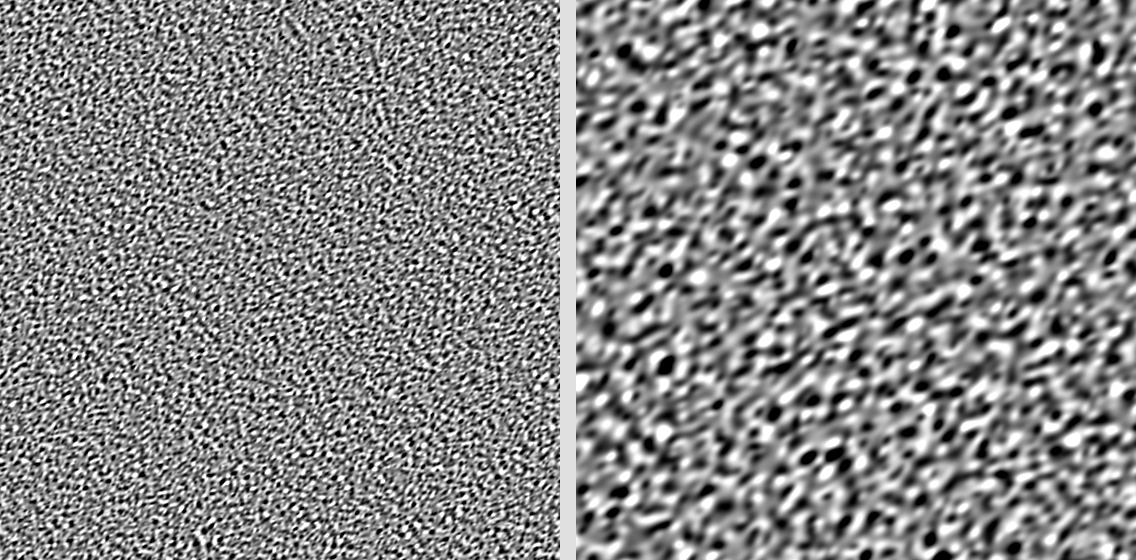
Left: the whole. Right: its middle third, enlarged.
Reproduce this texture procedurally as a WebGL 2 fragment shader.

```glsl
#version 300 es
precision highp float;
precision highp int;
// Fine slanted monochrome grain, clipped to black and white at the extremes.
// Each cell scatters a light and a dark grain; every grain is a zero-mean
// ripple (bright core, opposite rim), so the sum has no large-scale blotches.

#define GRAIN_LENGTH 0.0074   // kernel radius along the streaks
#define GRAIN_WIDTH  0.0046   // kernel radius across the streaks
#define STREAK_ANGLE 0.66     // radians above horizontal
#define SIZE_MIN     0.65     // smallest relative grain size
#define SIZE_MAX     1.25     // largest relative grain size
#define SHEAR        0.40     // spread of the streak direction
#define CELL         1.6      // cell side in kernel radii
#define MEAN_GREY    0.525
#define CONTRAST     0.415

uniform vec2 u_resolution;
out vec4 fragColor;

// Integer hash: four independent values in 0..1
vec4 hash4(uvec4 v) {
    v = v * 1664525u + 10139u;
    v += v.yzxy * v.wxyz;
    v ^= v >> 16u;
    v += v.yzxy * v.wxyz;
    return vec4(v >> 8u) / 16777216.0;
}

// Round ripple whose integral over the plane is zero
float ripple(vec2 d) {
    float r2 = dot(d, d);
    return (1.0 - r2) * exp(-r2);
}

// Sum of light and dark grains from the surrounding cells
float grainField(vec2 p) {
    ivec2 home = ivec2(floor(p / CELL));
    float sum = 0.0;
    for (int y = -2; y <= 2; y++) {
        for (int x = -2; x <= 2; x++) {
            ivec2 cell = home + ivec2(x, y);
            for (int tone = 0; tone < 2; tone++) {
                vec4 rnd = hash4(uvec4(uvec2(cell + 4096), uint(tone), 7u));
                vec2 d = p - (vec2(cell) + rnd.xy) * CELL;
                d.y += SHEAR * (2.0 * rnd.z - 1.0) * d.x;
                float grain = ripple(d / mix(SIZE_MIN, SIZE_MAX, rnd.w));
                sum += tone == 0 ? grain : -grain;
            }
        }
    }
    return sum;
}

void main() {
    vec2 uv = gl_FragCoord.xy / min(u_resolution.x, u_resolution.y);

    // Axes along and across the streaks, in kernel radii
    vec2 along = vec2(cos(STREAK_ANGLE), sin(STREAK_ANGLE));
    vec2 across = vec2(-along.y, along.x);
    vec2 p = vec2(dot(uv, along) / GRAIN_LENGTH, dot(uv, across) / GRAIN_WIDTH);

    float grey = clamp(MEAN_GREY + CONTRAST * grainField(p), 0.0, 1.0);
    fragColor = vec4(vec3(grey), 1.0);
}
```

DIRECTIONS FOR THIS TASK:
The data above needs to be retyped exactly, with the images left out.

RESPONSE TO THIS TASK:
Left: the whole. Right: its middle third, enlarged.
Reproduce this texture procedurally as a WebGL 2 fragment shader.

```glsl
#version 300 es
precision highp float;
precision highp int;
// Fine slanted monochrome grain, clipped to black and white at the extremes.
// Each cell scatters a light and a dark grain; every grain is a zero-mean
// ripple (bright core, opposite rim), so the sum has no large-scale blotches.

#define GRAIN_LENGTH 0.0074   // kernel radius along the streaks
#define GRAIN_WIDTH  0.0046   // kernel radius across the streaks
#define STREAK_ANGLE 0.66     // radians above horizontal
#define SIZE_MIN     0.65     // smallest relative grain size
#define SIZE_MAX     1.25     // largest relative grain size
#define SHEAR        0.40     // spread of the streak direction
#define CELL         1.6      // cell side in kernel radii
#define MEAN_GREY    0.525
#define CONTRAST     0.415

uniform vec2 u_resolution;
out vec4 fragColor;

// Integer hash: four independent values in 0..1
vec4 hash4(uvec4 v) {
    v = v * 1664525u + 10139u;
    v += v.yzxy * v.wxyz;
    v ^= v >> 16u;
    v += v.yzxy * v.wxyz;
    return vec4(v >> 8u) / 16777216.0;
}

// Round ripple whose integral over the plane is zero
float ripple(vec2 d) {
    float r2 = dot(d, d);
    return (1.0 - r2) * exp(-r2);
}

// Sum of light and dark grains from the surrounding cells
float grainField(vec2 p) {
    ivec2 home = ivec2(floor(p / CELL));
    float sum = 0.0;
    for (int y = -2; y <= 2; y++) {
        for (int x = -2; x <= 2; x++) {
            ivec2 cell = home + ivec2(x, y);
            for (int tone = 0; tone < 2; tone++) {
                vec4 rnd = hash4(uvec4(uvec2(cell + 4096), uint(tone), 7u));
                vec2 d = p - (vec2(cell) + rnd.xy) * CELL;
                d.y += SHEAR * (2.0 * rnd.z - 1.0) * d.x;
                float grain = ripple(d / mix(SIZE_MIN, SIZE_MAX, rnd.w));
                sum += tone == 0 ? grain : -grain;
            }
        }
    }
    return sum;
}

void main() {
    vec2 uv = gl_FragCoord.xy / min(u_resolution.x, u_resolution.y);

    // Axes along and across the streaks, in kernel radii
    vec2 along = vec2(cos(STREAK_ANGLE), sin(STREAK_ANGLE));
    vec2 across = vec2(-along.y, along.x);
    vec2 p = vec2(dot(uv, along) / GRAIN_LENGTH, dot(uv, across) / GRAIN_WIDTH);

    float grey = clamp(MEAN_GREY + CONTRAST * grainField(p), 0.0, 1.0);
    fragColor = vec4(vec3(grey), 1.0);
}
```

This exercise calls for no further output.